If the records below hold pictures, omit them, and print exactly the lines from the first line through the line containing "218Q395 240 362", inclusive.

Extracted material
_ _ _ _ _ _ _

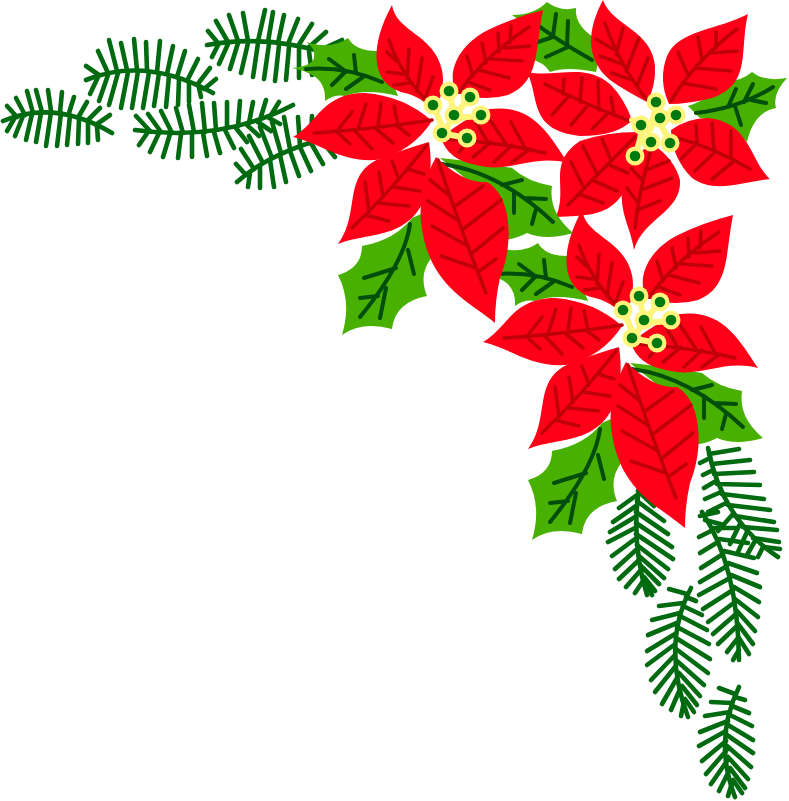
<!DOCTYPE html>
<html lang="en">
<head>
<meta charset="utf-8">
<title>Poinsettia corner</title>
<style>
:root{--paper:#fff;--petal:#ff0018;--petal-vein:#c00008;--leaf:#48b000;--leaf-vein:#004d0c;--pine:#006a10;--pollen:#fff47c;--seed:#007a10}
html,body{margin:0;background:var(--paper);overflow:hidden}
svg{display:block;width:789px;height:801px}
path{stroke-linecap:round;stroke-linejoin:round}
.petal{fill:var(--petal)}
.leaf{fill:var(--leaf)}
.petal-vein{fill:none;stroke:var(--petal-vein);stroke-width:3.6}
.leaf-vein{fill:none;stroke:var(--leaf-vein);stroke-width:4}
.stem,.needles{fill:none;stroke:var(--pine);stroke-width:4.6}
.stalk{fill:none;stroke:var(--pollen);stroke-width:6}
.pollen{fill:var(--pollen)}
.seed{fill:var(--seed)}
</style>
</head>
<body>
<svg viewBox="0 0 789 801" role="img" aria-label="Corner ornament of red poinsettias, green leaves and pine sprigs">
<defs>
<g id="stamen"><circle class="pollen" r="9.5"/><circle class="seed" r="5.3"/></g>
<g id="poinsettia">
<g class="leaf">
<path d="M292 68Q312 66 314 58Q316 48 306 42Q332 50 348 38Q356 52 380 51L398 96Q366 88 345 96Q335 94 325 101Q326 84 314 76Q304 70 292 68Z"/>
<path d="M412 218Q395 240 362 246Q362 268 338 275Q352 302 342 335Q362 321 392 329Q395 302 427 296Q418 274 432 257L430 210Z"/>
<path d="M440 158Q480 162 512 168Q528 182 552 186Q548 212 573 233Q546 241 527 233Q514 240 500 240L480 190Z"/>
</g>
<path class="leaf-vein" d="M306 69Q345 66 382 82M344 70l-15-11M356 73l-2-18M346 71l-14 14M363 77l-17 12M410 224Q405 262 360 317M396 268l-32 10M408 250l6 24M386 288l-6 30M378 296l-18 2"/>
<path class="leaf-vein" d="M442 164Q500 172 553 222M502 185l20-5M514 191l0 22M524 198l22 1M536 209l-4 15"/>
<g class="petal">
<path d="M392 5C396 32 434 34 442 70Q446 90 434 112Q422 96 401 92C370 82 370 45 392 5Z"/>
<path d="M543 10C535 50 540 82 508 95Q484 102 457 93C446 76 456 46 488 30Q512 18 543 10Z"/>
<path d="M293 137C318 123 322 93 365 93Q404 96 432 121Q412 152 376 160C340 162 322 144 293 137Z"/>
<path d="M338 244C362 212 340 172 384 157Q408 148 429 142Q434 174 424 200C406 240 368 232 338 244Z"/>
<path d="M495 323C468 300 428 286 421 222Q418 190 436 157Q464 184 487 182C512 196 514 244 500 278Q495 300 495 323Z"/>
<path d="M568 163C548 133 532 104 490 109Q464 118 441 138Q448 160 476 165C510 174 532 154 568 163Z"/>
</g>
<path class="petal-vein" d="M389 40Q400 74 433 108M396 61l-9-9M403 74l-16-2M410 83l-16 2M407 79l2-30M417 91l5-33M425 99l8-22M529 27Q485 56 459 92M510 43l1-17M499 52l-1-19M486 63l-4-20M473 76l-6-20M504 48l26-2M491 59l31 2M479 70l30 8M468 82l22 8"/>
<path class="petal-vein" d="M314 133Q365 130 432 120M338 130l14-18M358 129l8-25M378 127l3-24M398 125l-4-19M336 131l14 13M354 130l18 19M375 128l18 15M396 125l13 10M352 228Q390 192 427 145M369 212l-4-30M383 197l-4-25M399 180l-7-19M365 215l24 6M378 203l31 3M393 187l27 4M408 169l16 5"/>
<path class="petal-vein" d="M486 293Q457 220 438 160M476 268l-35-12M468 246l-36-20M459 221l-31-20M450 196l-20-16M478 272l18-13M471 254l32-26M462 230l39-30M454 207l29-21M545 153Q500 142 443 139M525 148l-14-26M506 144l-16-24M487 141l-11-19M530 149l-18 13M512 145l-18 17M491 142l-18 15M469 140l-10 12"/>
<path class="stalk" d="M442 138L454 114L449 91M442 126L433 105M454 116L470 97M454 118L481 116M446 134L467 138"/>
<use href="#stamen" x="449" y="91"/><use href="#stamen" x="470" y="97"/><use href="#stamen" x="433" y="105"/><use href="#stamen" x="481" y="115"/><use href="#stamen" x="454" y="115"/><use href="#stamen" x="442" y="133"/><use href="#stamen" x="467" y="138"/>
</g>
</defs>

<g id="left-sprigs">
<path class="stem" d="M3 121Q55 99 112 133M86 80Q146 56 213 93M207 45Q265 34 330 54M135 130Q222 142 293 105M237 182Q272 150 345 133"/>
<path class="needles" d="M17 117l-10-11M25 115l-9-17M33 113l-6-22M42 112l-6-22M51 111l-3-21M60 112l2-20M69 113l5-16M79 116l8-14M88 120l12-12M97 124l13-9M14 119l-7 12M23 116l-8 20M32 114l-6 26M41 113l-5 29M51 112l-5 34M61 113l-4 33M70 115l-3 30M79 118l-1 26M88 122l0 21M97 126l1 14"/>
<path class="needles" d="M99 75l-13-9M108 73l-10-22M117 71l-8-31M127 70l-6-27M137 70l-3-31M147 70l-1-28M157 72l3-31M167 74l6-28M177 77l8-26M187 81l11-22M197 85l13-17M204 89l12-10M98 77l-8 17M108 75l-9 26M118 73l-9 32M128 72l-7 36M138 71l-6 37M149 72l-6 36M159 73l-5 33M169 76l-3 31M179 79l-1 26M189 83l0 19M199 88l2 9"/>
<path class="needles" d="M218 43l-10-12M228 42l-12-21M238 41l-9-26M248 41l-5-28M258 41l7-31M268 42l5-30M278 43l6-28M288 44l10-25M298 46l14-22M308 48l18-16M318 51l24-11M218 45l-6 12M228 44l-9 20M238 43l-8 26M248 43l-7 30M258 43l-5 34M269 44l-5 35M279 45l-4 36M289 47l-3 33M299 49l0 29M309 51l3 24"/>
<path class="needles" d="M150 131l-14-15M161 132l-13-18M172 133l-11-22M183 133l-7-25M194 132l-5-27M205 132l-3-29M216 130l-2-27M227 128l0-26M238 126l2-25M249 123l4-21M260 120l6-20M271 115l8-13M148 132l-9 13M159 133l-9 19M170 134l-7 23M181 134l-3 24M192 134l0 23M203 133l4 23M214 132l6 21M225 130l9 18M236 128l11 14M247 125l12 11M258 122l13 9M269 118l11 6"/>
<path class="needles" d="M246 175l-10-11M254 169l-13-20M263 163l-14-27M272 158l-12-31M281 153l-9-31M290 149l-6-32M300 145l-2-28M311 141l1-25M322 138l2-24M250 173l-2 14M260 166l0 22M270 160l4 27M280 155l6 27M290 151l9 25M300 147l11 24M311 143l12 21M321 140l14 17"/>
</g>

<g id="right-sprigs">
<path class="stem" d="M640 482Q630 540 647 595M708 448Q722 520 778 557M702 512Q738 566 739 660M691 588Q661 645 688 717M739 687Q713 740 735 797"/>
<path class="needles" d="M637 495l-18 13M636 506l-23 16M635 517l-25 15M635 528l-27 14M635 539l-23 17M636 550l-21 19M638 561l-19 18M640 571l-14 16M643 581l-8 12M638 491l16 15M637 501l27 20M636 512l32 22M636 523l36 24M636 534l37 25M637 545l31 24M639 556l25 22M641 566l18 18M644 577l11 14M646 586l6 9"/>
<path class="needles" d="M710 458l-10 5M713 470l-10 5M716 481l-12 7M721 492l-16 7M726 503l-18 9M733 514l-15 17M740 524l-10 20M747 532l-9 20M755 541l-8 14M763 547l-5 10M709 454l30-5M712 464l38-4M714 474l40-2M717 484l43 1M722 494l42 5M728 505l42 5M735 516l39 6M743 527l34 3M753 538l26 4M764 547l16 2M700 516l18-4M705 520l19 5"/>
<path class="needles" d="M713 530l-14 7M718 542l-18 11M723 554l-22 14M727 566l-27 16M730 578l-31 17M733 590l-30 19M735 602l-27 20M736 614l-23 20M737 626l-19 18M738 638l-11 14M739 650l-6 10M714 528l23 0M719 539l29 4M724 551l30 7M728 563l29 10M731 575l29 12M734 587l25 15M735 599l23 18M737 611l18 20M738 624l15 20M739 638l10 16"/>
<path class="needles" d="M687 594l-18-5M683 603l-24 3M680 613l-28 7M677 623l-29 12M675 634l-28 17M674 645l-27 20M674 656l-23 24M675 667l-20 25M677 678l-15 26M680 689l-9 21M684 702l-3 14M686 597l10 4M683 606l19 9M680 616l27 14M677 627l32 17M676 638l34 21M676 649l32 24M677 661l27 24M679 673l21 23M682 686l15 19M685 699l9 13"/>
<path class="needles" d="M735 694l-16-6M732 703l-21-1M730 712l-25 4M728 721l-28 11M726 731l-27 15M726 741l-24 20M726 751l-20 23M727 761l-16 23M729 771l-10 20M732 783l-4 13M735 697l10 3M732 706l17 7M730 715l22 11M728 725l25 15M727 735l26 18M727 746l24 21M728 757l20 22M730 768l15 20M733 780l9 13"/>
</g>

<use id="lower-poinsettia" href="#poinsettia" x="190" y="205"/>

<g id="right-poinsettia">
<g class="leaf">
<path d="M512 15Q534 15 547 2Q560 12 576 8Q574 28 602 42L596 72Q566 66 550 72Q544 62 528 58Q536 48 530 36Q524 22 512 15Z"/>
<path d="M688 106Q714 98 717 80Q738 84 752 72Q764 82 787 78Q772 94 776 108Q754 112 747 142Q730 122 700 118Z"/>
</g>
<path class="leaf-vein" d="M531 20Q556 40 592 60M553 36l3-22M567 46l1-25M553 37l-15 5M568 47l-22 10M696 113Q740 108 773 87M728 107l8-18M744 102l9-18M735 106l6 19M751 100l15 3"/>
<g class="petal">
<path d="M603 0C612 26 652 30 655 66Q656 86 647 102Q624 90 610 80C584 58 588 28 603 0Z"/>
<path d="M748 14C739 52 752 84 712 98Q688 104 669 104Q658 80 667 56C678 30 718 30 748 14Z"/>
<path d="M527 72C556 78 584 62 610 84Q624 98 632 120Q618 136 580 136C528 130 540 98 527 72Z"/>
<path d="M556 217C569 187 546 164 580 141Q606 132 638 132Q636 168 624 192C608 218 584 215 556 217Z"/>
<path d="M634 250C631 226 616 210 624 176Q636 152 652 144Q674 158 680 180C682 212 643 218 634 250Z"/>
<path d="M770 179C750 161 750 122 708 118Q688 118 671 130Q672 158 692 178C714 194 742 182 770 179Z"/>
</g>
<path class="petal-vein" d="M605 23Q618 62 646 99M613 49l-17-10M622 64l-22-8M632 80l-20-7M616 55l7-27M626 71l13-33M637 86l11-28M737 29Q694 62 671 101M716 48l0-16M702 60l-4-23M688 75l-10-23M710 53l27-2M695 68l36 3M682 83l34 6M545 84Q584 104 630 121M563 94l1-15M580 102l2-24M599 110l-1-29M614 115l-3-18M568 97l-16 18M588 105l-17 20M608 113l-16 16"/>
<path class="petal-vein" d="M568 205Q600 172 635 137M584 188l-13-26M597 174l-14-28M611 160l-9-21M579 194l24 9M592 180l25 11M607 164l21 9M635 228Q640 186 651 150M638 203l-11-15M643 181l-12-13M637 210l23-9M641 190l31-12M646 170l23-9M750 169Q715 148 674 137M731 159l0-28M714 150l-2-27M697 143l-1-18M734 161l-22 18M716 151l-21 20M696 144l-15 15"/>
<path class="stalk" d="M656 101L660 117L676 114M660 117L644 126L635 156M648 124L650 142M658 120L670 142M632 120L652 126M655 110L650 130"/>
<use href="#stamen" x="656" y="102"/><use href="#stamen" x="676" y="115"/><use href="#stamen" x="660" y="118"/><use href="#stamen" x="641" y="125"/><use href="#stamen" x="651" y="142"/><use href="#stamen" x="670" y="143"/><use href="#stamen" x="635" y="156"/>
</g>

<use id="upper-poinsettia" href="#poinsettia"/>
</svg>
</body>
</html>
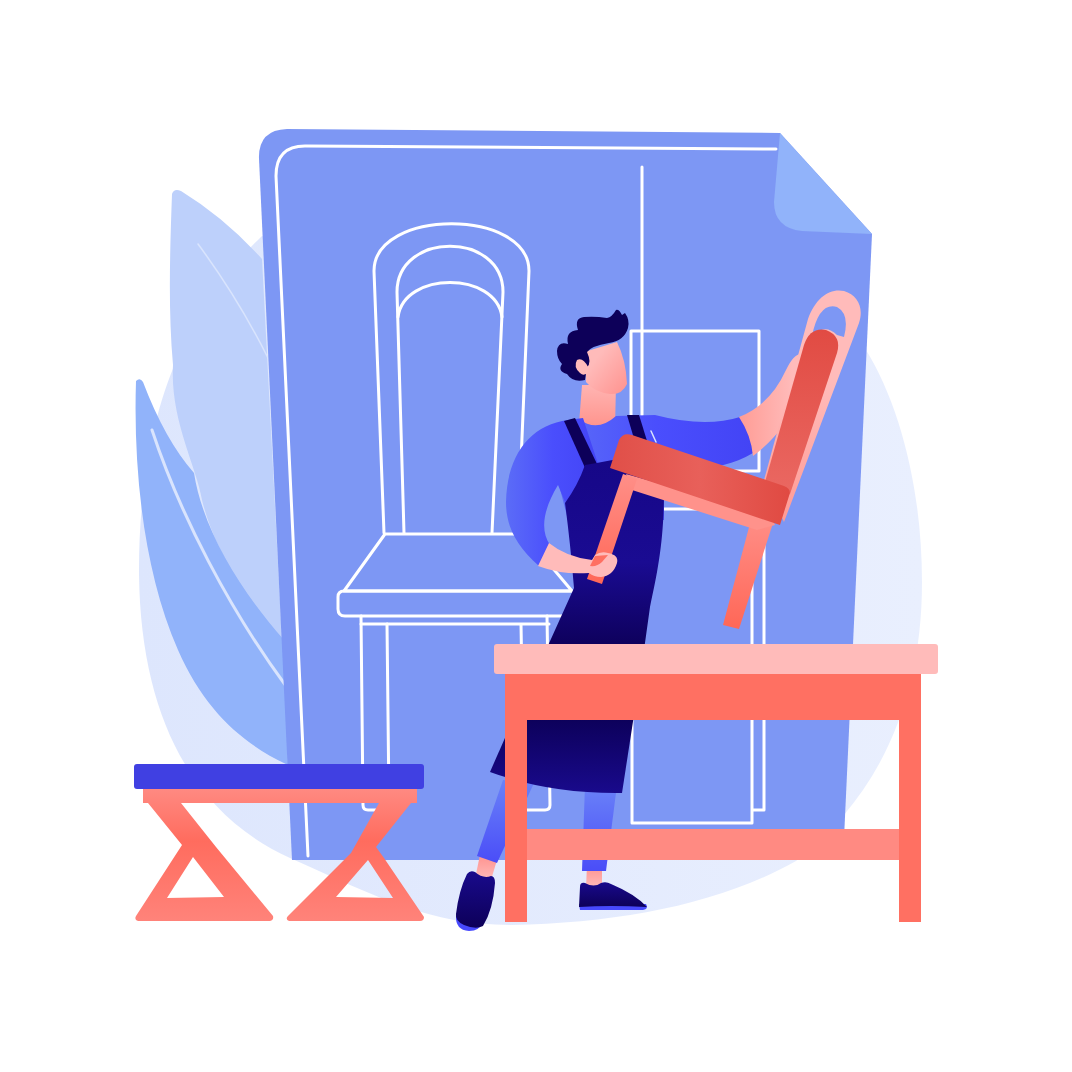
<!DOCTYPE html>
<html lang="en">
<head>
<meta charset="utf-8">
<title>Custom furniture workshop</title>
<style>
:root {
  --paper: #ffffff;
  --mist: #e0e8fd;
  --leaf-pale: #bdd0fb;
  --leaf: #91b3fa;
  --blueprint: #7d97f4;
  --shirt: #4749fd;
  --seat-blue: #4040e2;
  --navy: #190a8c;
  --ink: #0d0059;
  --coral: #ff7062;
  --coral-mid: #ff8a82;
  --blush: #ffbbba;
  --wood-soft: #ff928b;
}
html, body { margin: 0; background: var(--paper); }
body { width: 1072px; height: 1072px; overflow: hidden; }
svg { display: block; width: 1072px; height: 1072px; }
.mist { fill: url(#mist-fade); }
.leaf-pale { fill: var(--leaf-pale); }
.leaf { fill: var(--leaf); }
.vein { fill: none; stroke: #d9e4fd; stroke-width: 1.5; stroke-linecap: round; }
.blueprint { fill: var(--blueprint); }
.plan { fill: none; stroke: var(--paper); stroke-width: 3; stroke-linecap: round; stroke-linejoin: round; }
.shirt { fill: var(--shirt); }
.ink { fill: var(--ink); }
.coral { fill: var(--coral); }
.coral-mid { fill: var(--coral-mid); }
.blush { fill: var(--blush); }
.wood-soft { fill: var(--wood-soft); }
</style>
</head>
<body>
<svg viewBox="0 0 1072 1072" role="img" aria-label="A carpenter at a workbench holds up a chair in front of a furniture blueprint">
  <defs>
    <linearGradient id="mist-fade" x1="0" y1="0" x2="1" y2="0">
      <stop offset="0" stop-color="#dde6fd"/>
      <stop offset="1" stop-color="#e9effe"/>
    </linearGradient>
    <linearGradient id="apron-shade" x1="0" y1="0" x2="0" y2="1">
      <stop offset="0" stop-color="#160787"/>
      <stop offset=".55" stop-color="#1a0b92"/>
      <stop offset="1" stop-color="#0d0059"/>
    </linearGradient>
    <linearGradient id="hem-shade" x1="0" y1="0" x2="0" y2="1">
      <stop offset="0" stop-color="#0c0058"/>
      <stop offset="1" stop-color="#190a8c"/>
    </linearGradient>
    <linearGradient id="sleeve-shade" x1="0" y1="0" x2="1" y2="0">
      <stop offset="0" stop-color="#5b6cf7"/>
      <stop offset=".5" stop-color="#4a4efd"/>
      <stop offset="1" stop-color="#4344f5"/>
    </linearGradient>
    <linearGradient id="trouser-shade" x1="0" y1="0" x2="0" y2="1">
      <stop offset="0" stop-color="#6a82f8"/>
      <stop offset="1" stop-color="#4a4df8"/>
    </linearGradient>
    <linearGradient id="face-shade" x1="0" y1="0" x2="1" y2="1">
      <stop offset=".3" stop-color="#ffbbba"/>
      <stop offset="1" stop-color="#ff928e"/>
    </linearGradient>
    <linearGradient id="skin-shade" x1="0" y1="0" x2="0" y2="1">
      <stop offset="0" stop-color="#ff928e"/>
      <stop offset="1" stop-color="#ffbbba"/>
    </linearGradient>
    <linearGradient id="neck-shade" x1="0" y1="0" x2="0" y2="1">
      <stop offset="0" stop-color="#ffb4b2"/>
      <stop offset="1" stop-color="#ff9088"/>
    </linearGradient>
    <linearGradient id="forearm-shade" x1="1" y1="0" x2="0" y2="0">
      <stop offset=".2" stop-color="#ffbbba"/>
      <stop offset="1" stop-color="#ff9c95"/>
    </linearGradient>
    <linearGradient id="cushion-shade" x1="0" y1="0" x2="1" y2="0">
      <stop offset="0" stop-color="#e04f48"/>
      <stop offset=".5" stop-color="#e8605a"/>
      <stop offset="1" stop-color="#e04a42"/>
    </linearGradient>
    <linearGradient id="backrest-shade" x1="0" y1="0" x2="0" y2="1">
      <stop offset="0" stop-color="#e14b43"/>
      <stop offset="1" stop-color="#ea6862"/>
    </linearGradient>
    <linearGradient id="frame-shade" x1="0" y1="0" x2="0" y2="1">
      <stop offset=".4" stop-color="#ffbbba"/>
      <stop offset="1" stop-color="#ff9a94"/>
    </linearGradient>
    <linearGradient id="chair-leg-shade" x1="0" y1="0" x2="0" y2="1">
      <stop offset="0" stop-color="#ff8f88"/>
      <stop offset="1" stop-color="#ff6757"/>
    </linearGradient>
    <linearGradient id="stool-shade" x1="0" y1="0" x2="0" y2="1">
      <stop offset="0" stop-color="#ff8a82"/>
      <stop offset=".4" stop-color="#ff6c5e"/>
      <stop offset="1" stop-color="#ff837a"/>
    </linearGradient>
    <linearGradient id="shoe-shade" x1="0" y1="0" x2="0" y2="1">
      <stop offset="0" stop-color="#190a8c"/>
      <stop offset="1" stop-color="#0d0059"/>
    </linearGradient>
  </defs>

  <path id="backdrop" class="mist" d="M262 236C195 300 138 400 139 575C141 720 195 815 290 858C380 898 430 925 512 925C620 923 720 904 796 861C880 795 922 700 922 582C922 490 900 405 866 350Z"/>

  <g id="leaves">
    <path class="leaf-pale" d="M172 194Q174 188 181 191Q225 218 262 259L282 640C235 585 212 540 202 500C196 465 170 420 173 365C168 310 170 250 172 194Z"/>
    <path class="vein" d="M198 244Q238 298 268 358"/>
    <path class="leaf" d="M136 381Q140 377 143 382Q165 440 194 473C203 530 240 590 284 640L288 765C245 745 205 712 178 650C145 575 133 475 136 381Z"/>
    <path class="vein" style="stroke-width:3" d="M152 430C180 515 230 610 286 686"/>
  </g>

  <g id="blueprint-sheet">
    <path class="blueprint" d="M292 860L259 159Q258 130 287 129L780 133L872 234L843 860Z"/>
    <path class="leaf" d="M780 133L872 234L802 231Q774 228 774 202Z"/>
    <path class="plan" d="M308 856L276 176Q276 146 305 146L776 149"/>
  </g>

  <g id="chair-plan" class="plan">
    <path d="M384 533L374 271C374 208 529 208 529 271L518 533"/>
    <path d="M404 533L397 292C397 231 503 231 503 292L492 533"/>
    <path d="M398 317C404 271 496 271 502 317"/>
    <path d="M344 591L385 534H524L572 591Z"/>
    <path d="M572 591H344Q338 591 338 597V609Q338 616 345 616H580"/>
    <path d="M361 616L363 805Q363 810 368 810H383Q389 810 389 805L387 624"/>
    <path d="M361 624H549M547 616L550 805Q550 810 545 810H527M521 624L524 800"/>
  </g>

  <g id="cabinet-plan" class="plan">
    <path d="M642 167V415"/>
    <path d="M631 331H759V471H631Z"/>
    <path d="M632 509H752V823H632Z"/>
    <path d="M764 509V810H753"/>
  </g>

  <g id="carpenter">
    <g id="legs">
      <path fill="url(#skin-shade)" d="M480 855L497 860L491 880L476 874Z"/>
      <path fill="url(#trouser-shade)" d="M503 780L534 783L497 863L477 856Z"/>
      <path class="shirt" d="M456 915Q455 930 469 931Q480 931 481 923Z"/>
      <path fill="url(#shoe-shade)" d="M467 874Q470 870 475 872Q483 879 491 876Q495 876 495 883Q493 910 483 926Q476 930 464 925Q455 921 456 914Q459 890 467 874Z"/>
      <path fill="url(#skin-shade)" d="M587 865H602V888H586Z"/>
      <path fill="url(#trouser-shade)" d="M585 785H617L606 871H582Z"/>
      <path class="shirt" d="M579 904L646 904Q649 909 643 910L580 910Z"/>
      <path fill="url(#shoe-shade)" d="M580 887Q580 882 585 883Q594 888 601 883Q606 881 611 884Q635 894 647 907Q610 905 579 907Z"/>
    </g>

    <g id="torso">
      <path fill="url(#neck-shade)" d="M582 385H616L615 428Q598 437 579 424Z"/>
      <path class="shirt" d="M579 419Q597 433 616 416L655 415Q705 428 740 417Q752 435 753 453C720 472 690 470 664 464V520H568L560 489Z" style="fill:url(#sleeve-shade)"/>
      <path fill="url(#sleeve-shade)" d="M568 420L583 418L600 470L565 502L558 485C543 510 540 530 550 545L539 566C515 545 506 525 506 502C507 455 530 425 568 420Z"/>
      <path class="vein" d="M651 431L656 442"/>
    </g>

    <g id="apron">
      <path class="ink" d="M564 421L575 418L598 466L586 470Z"/>
      <path class="ink" d="M627 415H639L648 444L635 442Z"/>
      <path fill="url(#apron-shade)" d="M585 465Q615 460 635 455L664 490C664 540 658 570 650 607L644 650H546L574 588Q570 540 565 503Q578 485 585 465Z"/>
      <path fill="url(#hem-shade)" d="M515 715H634L622 793Q550 794 490 772Z"/>
    </g>

    <g id="raised-arm">
      <path fill="url(#forearm-shade)" d="M739 417Q770 405 786 370Q794 353 802 354L806 390Q782 435 753 456Q751 435 739 417Z"/>
    </g>

    <g id="head">
      <path fill="url(#face-shade)" d="M584 352L617 342Q626 360 627 384Q622 395 610 394Q594 392 586 382Z"/>
      <path class="ink" d="M557 351Q558 341 568 344Q565 331 578 330Q574 318 584 317Q595 316 607 318Q612 317 616 310Q619 309 622 315L625 313Q630 320 628 328Q624 341 609 343Q591 346 587 352Q592 363 587 367L585 380Q573 383 567 374Q557 371 562 364Q557 359 557 351Z"/>
      <path class="blush" d="M588 367Q583 357 577 360Q573 367 580 373Q584 377 588 372Z"/>
    </g>
  </g>

  <g id="held-chair">
    <path fill="url(#chair-leg-shade)" d="M752 516L774 520L739 629L723 625Z"/>
    <path fill="url(#frame-shade)" fill-rule="evenodd" d="M764 480L808 319C816 297 830 288 844 291C858 295 864 308 859 323L784 522ZM812 336Q825 323 837 335L844 337Q850 314 837 307Q819 302 812 336Z"/>
    <path fill="url(#backrest-shade)" d="M765 482L804 345Q810 327 826 330Q842 336 837 353L790 494Z"/>
    <path class="wood-soft" d="M626 474L764 513Q772 518 775 525L757 530L632 490Z"/>
    <path fill="url(#cushion-shade)" d="M610 468L619 440Q623 432 632 435L784 486Q792 489 789 496L780 525Z"/>
    <path fill="url(#chair-leg-shade)" d="M623 474L637 479L602 584L587 579Z"/>
  </g>

  <g id="gripping-arm">
    <path class="blush" d="M549 543Q566 557 592 560L595 555Q601 551 608 553Q619 555 617 563Q613 576 601 577Q594 577 589 573Q562 575 538 566Z"/>
    <path class="coral" d="M595 556L608 555L602 562Q597 567 590 566Z"/>
  </g>

  <g id="workbench">
    <rect class="coral-mid" x="526" y="829" width="374" height="31"/>
    <path class="coral" d="M505 672H921V922H899V720H527V922H505Z"/>
    <rect class="blush" x="494" y="644" width="444" height="30" rx="3"/>
  </g>

  <g id="stool">
    <path fill="url(#stool-shade)" fill-rule="evenodd" d="M143 788H417V803H411L376 847L384 858L424 917Q424 921 420 921H289Q285 919 288 916L351 853L379 803H181L216 847L273 916Q274 920 270 921H138Q134 920 136 916L182 845L148 803H143ZM193 857L167 898L224 897ZM368 860L336 897L393 898Z"/>
    <rect x="134" y="764" width="290" height="25" rx="3" fill="var(--seat-blue)"/>
  </g>
</svg>
</body>
</html>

_ _ _ _ _ _ _

Written response
<!DOCTYPE html>
<html lang="en">
<head>
<meta charset="utf-8">
<title>Poinsettia corner</title>
<style>
:root{--paper:#fff;--petal:#ff0018;--petal-vein:#c00008;--leaf:#48b000;--leaf-vein:#004d0c;--pine:#006a10;--pollen:#fff47c;--seed:#007a10}
html,body{margin:0;background:var(--paper);overflow:hidden}
svg{display:block;width:789px;height:801px}
path{stroke-linecap:round;stroke-linejoin:round}
.petal{fill:var(--petal)}
.leaf{fill:var(--leaf)}
.petal-vein{fill:none;stroke:var(--petal-vein);stroke-width:3.6}
.leaf-vein{fill:none;stroke:var(--leaf-vein);stroke-width:4}
.stem,.needles{fill:none;stroke:var(--pine);stroke-width:4.6}
.stalk{fill:none;stroke:var(--pollen);stroke-width:6}
.pollen{fill:var(--pollen)}
.seed{fill:var(--seed)}
</style>
</head>
<body>
<svg viewBox="0 0 789 801" role="img" aria-label="Corner ornament of red poinsettias, green leaves and pine sprigs">
<defs>
<g id="stamen"><circle class="pollen" r="9.5"/><circle class="seed" r="5.3"/></g>
<g id="poinsettia">
<g class="leaf">
<path d="M292 68Q312 66 314 58Q316 48 306 42Q332 50 348 38Q356 52 380 51L398 96Q366 88 345 96Q335 94 325 101Q326 84 314 76Q304 70 292 68Z"/>
<path d="M412 218Q395 240 362 246Q362 268 338 275Q352 302 342 335Q362 321 392 329Q395 302 427 296Q418 274 432 257L430 210Z"/>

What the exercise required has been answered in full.